To do:
All that is required is the number of lines in this listing that hold "gain".

▬▬▬▬▬▬▬▬▬▬

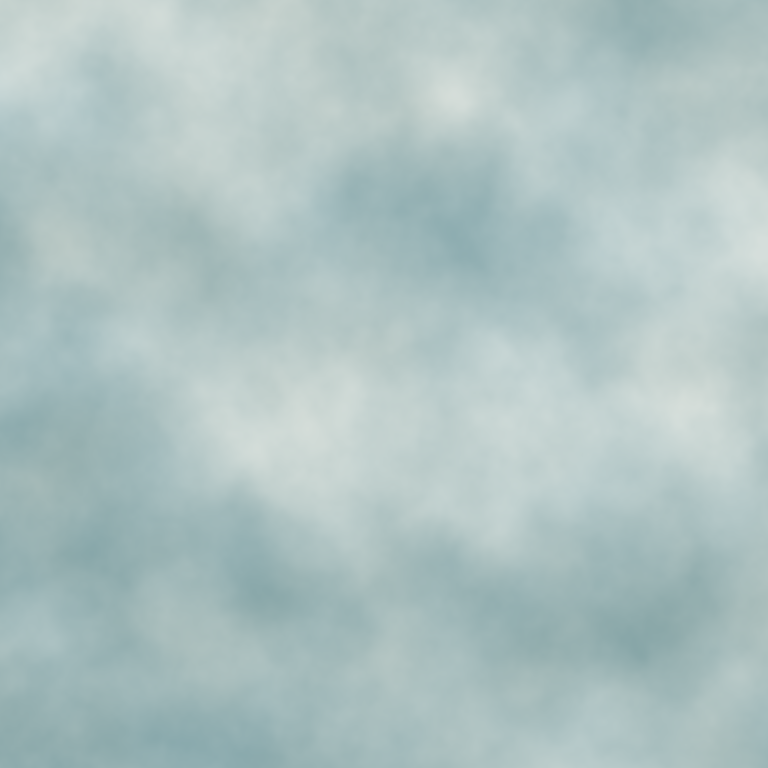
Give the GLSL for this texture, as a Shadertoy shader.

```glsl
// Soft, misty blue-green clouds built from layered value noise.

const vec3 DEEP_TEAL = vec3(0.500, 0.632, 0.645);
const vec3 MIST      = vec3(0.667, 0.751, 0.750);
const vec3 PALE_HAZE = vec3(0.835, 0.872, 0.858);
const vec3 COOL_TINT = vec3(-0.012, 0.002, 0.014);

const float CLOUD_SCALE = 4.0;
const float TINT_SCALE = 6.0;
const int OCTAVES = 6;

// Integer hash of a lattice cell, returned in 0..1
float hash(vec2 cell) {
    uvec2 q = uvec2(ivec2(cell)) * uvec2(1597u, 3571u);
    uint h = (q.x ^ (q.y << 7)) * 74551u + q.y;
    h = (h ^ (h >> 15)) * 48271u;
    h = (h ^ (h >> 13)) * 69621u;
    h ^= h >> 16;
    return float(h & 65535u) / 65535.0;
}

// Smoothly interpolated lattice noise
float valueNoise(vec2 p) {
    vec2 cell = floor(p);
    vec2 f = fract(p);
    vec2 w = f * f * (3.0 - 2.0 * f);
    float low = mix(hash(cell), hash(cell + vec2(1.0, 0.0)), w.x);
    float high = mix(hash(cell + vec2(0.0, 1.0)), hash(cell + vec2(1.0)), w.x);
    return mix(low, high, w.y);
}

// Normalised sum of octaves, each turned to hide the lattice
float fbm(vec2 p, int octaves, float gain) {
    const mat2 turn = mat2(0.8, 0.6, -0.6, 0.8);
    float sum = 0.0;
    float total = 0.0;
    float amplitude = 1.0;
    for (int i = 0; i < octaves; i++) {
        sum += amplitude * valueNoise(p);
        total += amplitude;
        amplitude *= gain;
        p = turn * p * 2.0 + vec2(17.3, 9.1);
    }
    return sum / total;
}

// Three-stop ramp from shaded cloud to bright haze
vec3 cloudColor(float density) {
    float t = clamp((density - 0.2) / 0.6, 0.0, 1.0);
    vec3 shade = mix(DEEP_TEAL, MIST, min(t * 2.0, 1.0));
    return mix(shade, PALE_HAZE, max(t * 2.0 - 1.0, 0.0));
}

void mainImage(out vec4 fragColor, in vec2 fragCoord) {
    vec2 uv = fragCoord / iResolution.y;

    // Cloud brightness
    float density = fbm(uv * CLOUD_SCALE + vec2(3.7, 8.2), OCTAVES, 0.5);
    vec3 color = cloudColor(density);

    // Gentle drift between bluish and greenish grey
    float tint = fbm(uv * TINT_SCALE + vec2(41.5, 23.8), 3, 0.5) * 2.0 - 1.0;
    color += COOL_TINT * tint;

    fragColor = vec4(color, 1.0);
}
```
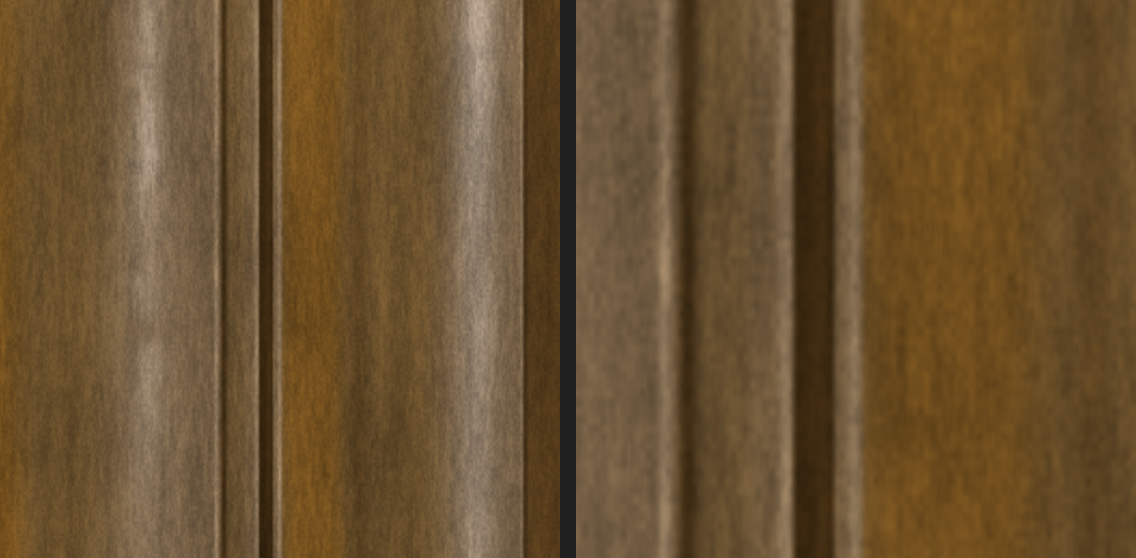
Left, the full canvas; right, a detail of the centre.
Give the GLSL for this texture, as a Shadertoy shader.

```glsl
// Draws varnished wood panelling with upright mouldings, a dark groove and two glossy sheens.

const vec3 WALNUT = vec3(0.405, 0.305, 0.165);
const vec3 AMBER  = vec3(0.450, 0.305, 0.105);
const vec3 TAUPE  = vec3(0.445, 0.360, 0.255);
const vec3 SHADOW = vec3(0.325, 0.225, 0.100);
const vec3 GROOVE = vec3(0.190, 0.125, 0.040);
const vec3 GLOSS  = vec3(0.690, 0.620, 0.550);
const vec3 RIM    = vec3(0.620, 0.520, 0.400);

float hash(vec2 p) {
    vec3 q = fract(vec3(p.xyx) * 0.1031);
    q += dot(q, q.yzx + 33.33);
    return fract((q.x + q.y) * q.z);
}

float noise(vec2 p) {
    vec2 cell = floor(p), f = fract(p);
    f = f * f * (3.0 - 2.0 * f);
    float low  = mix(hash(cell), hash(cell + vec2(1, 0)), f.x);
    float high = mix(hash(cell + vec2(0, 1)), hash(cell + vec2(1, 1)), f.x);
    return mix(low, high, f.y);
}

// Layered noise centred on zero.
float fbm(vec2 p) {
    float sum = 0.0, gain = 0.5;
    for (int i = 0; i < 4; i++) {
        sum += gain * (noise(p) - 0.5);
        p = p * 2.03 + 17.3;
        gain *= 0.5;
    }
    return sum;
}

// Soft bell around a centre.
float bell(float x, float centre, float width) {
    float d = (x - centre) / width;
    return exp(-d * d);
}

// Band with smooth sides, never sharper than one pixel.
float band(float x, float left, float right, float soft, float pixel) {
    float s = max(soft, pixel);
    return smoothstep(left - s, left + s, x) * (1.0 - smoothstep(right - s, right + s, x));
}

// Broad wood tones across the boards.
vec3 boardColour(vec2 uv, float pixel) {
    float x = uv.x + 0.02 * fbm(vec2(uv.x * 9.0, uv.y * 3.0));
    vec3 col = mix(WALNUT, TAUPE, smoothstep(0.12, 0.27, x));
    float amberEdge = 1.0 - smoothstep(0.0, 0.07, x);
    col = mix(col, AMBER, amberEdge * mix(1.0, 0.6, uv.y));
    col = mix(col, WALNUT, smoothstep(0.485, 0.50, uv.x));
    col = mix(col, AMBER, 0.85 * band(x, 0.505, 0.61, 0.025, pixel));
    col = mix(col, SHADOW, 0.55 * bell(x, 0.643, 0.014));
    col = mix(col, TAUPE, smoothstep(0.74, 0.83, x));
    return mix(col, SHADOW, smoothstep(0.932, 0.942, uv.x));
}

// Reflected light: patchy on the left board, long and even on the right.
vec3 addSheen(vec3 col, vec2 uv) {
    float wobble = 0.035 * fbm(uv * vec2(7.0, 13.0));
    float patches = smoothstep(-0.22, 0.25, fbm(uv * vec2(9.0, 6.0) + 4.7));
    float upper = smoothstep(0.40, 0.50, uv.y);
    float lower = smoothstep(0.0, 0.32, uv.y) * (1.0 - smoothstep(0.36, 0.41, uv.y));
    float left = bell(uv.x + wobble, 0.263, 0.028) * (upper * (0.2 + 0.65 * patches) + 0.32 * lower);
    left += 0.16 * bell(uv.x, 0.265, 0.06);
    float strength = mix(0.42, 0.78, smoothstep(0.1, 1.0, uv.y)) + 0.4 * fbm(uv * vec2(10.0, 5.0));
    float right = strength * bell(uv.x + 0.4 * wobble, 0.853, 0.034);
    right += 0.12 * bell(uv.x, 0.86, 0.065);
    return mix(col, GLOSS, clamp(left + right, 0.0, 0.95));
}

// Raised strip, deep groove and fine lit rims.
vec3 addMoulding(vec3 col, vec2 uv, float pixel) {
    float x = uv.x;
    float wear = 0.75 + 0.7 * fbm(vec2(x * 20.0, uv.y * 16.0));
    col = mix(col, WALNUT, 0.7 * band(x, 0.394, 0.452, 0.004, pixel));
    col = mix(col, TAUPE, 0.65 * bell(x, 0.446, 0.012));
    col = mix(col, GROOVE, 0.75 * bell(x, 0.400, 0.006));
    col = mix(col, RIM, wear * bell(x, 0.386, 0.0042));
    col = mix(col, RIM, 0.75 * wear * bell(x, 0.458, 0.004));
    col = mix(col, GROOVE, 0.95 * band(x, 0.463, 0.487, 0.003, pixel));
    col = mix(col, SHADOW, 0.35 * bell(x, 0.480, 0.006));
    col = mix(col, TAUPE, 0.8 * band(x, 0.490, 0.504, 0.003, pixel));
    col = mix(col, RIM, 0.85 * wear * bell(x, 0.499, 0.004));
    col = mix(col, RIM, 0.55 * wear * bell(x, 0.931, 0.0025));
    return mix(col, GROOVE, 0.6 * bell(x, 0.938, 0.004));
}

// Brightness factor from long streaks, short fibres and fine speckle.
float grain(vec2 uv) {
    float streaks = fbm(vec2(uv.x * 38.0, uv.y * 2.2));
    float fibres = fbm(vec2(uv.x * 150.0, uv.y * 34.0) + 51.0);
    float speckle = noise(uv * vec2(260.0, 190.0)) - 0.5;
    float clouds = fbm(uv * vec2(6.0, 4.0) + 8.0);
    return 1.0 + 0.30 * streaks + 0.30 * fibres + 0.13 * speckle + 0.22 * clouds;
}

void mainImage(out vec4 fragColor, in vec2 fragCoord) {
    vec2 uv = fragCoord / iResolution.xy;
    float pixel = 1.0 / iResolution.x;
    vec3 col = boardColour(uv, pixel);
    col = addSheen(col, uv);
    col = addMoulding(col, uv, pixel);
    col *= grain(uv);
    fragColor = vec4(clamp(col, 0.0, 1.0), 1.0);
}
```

▬▬▬▬▬▬▬▬▬▬

Written response:
5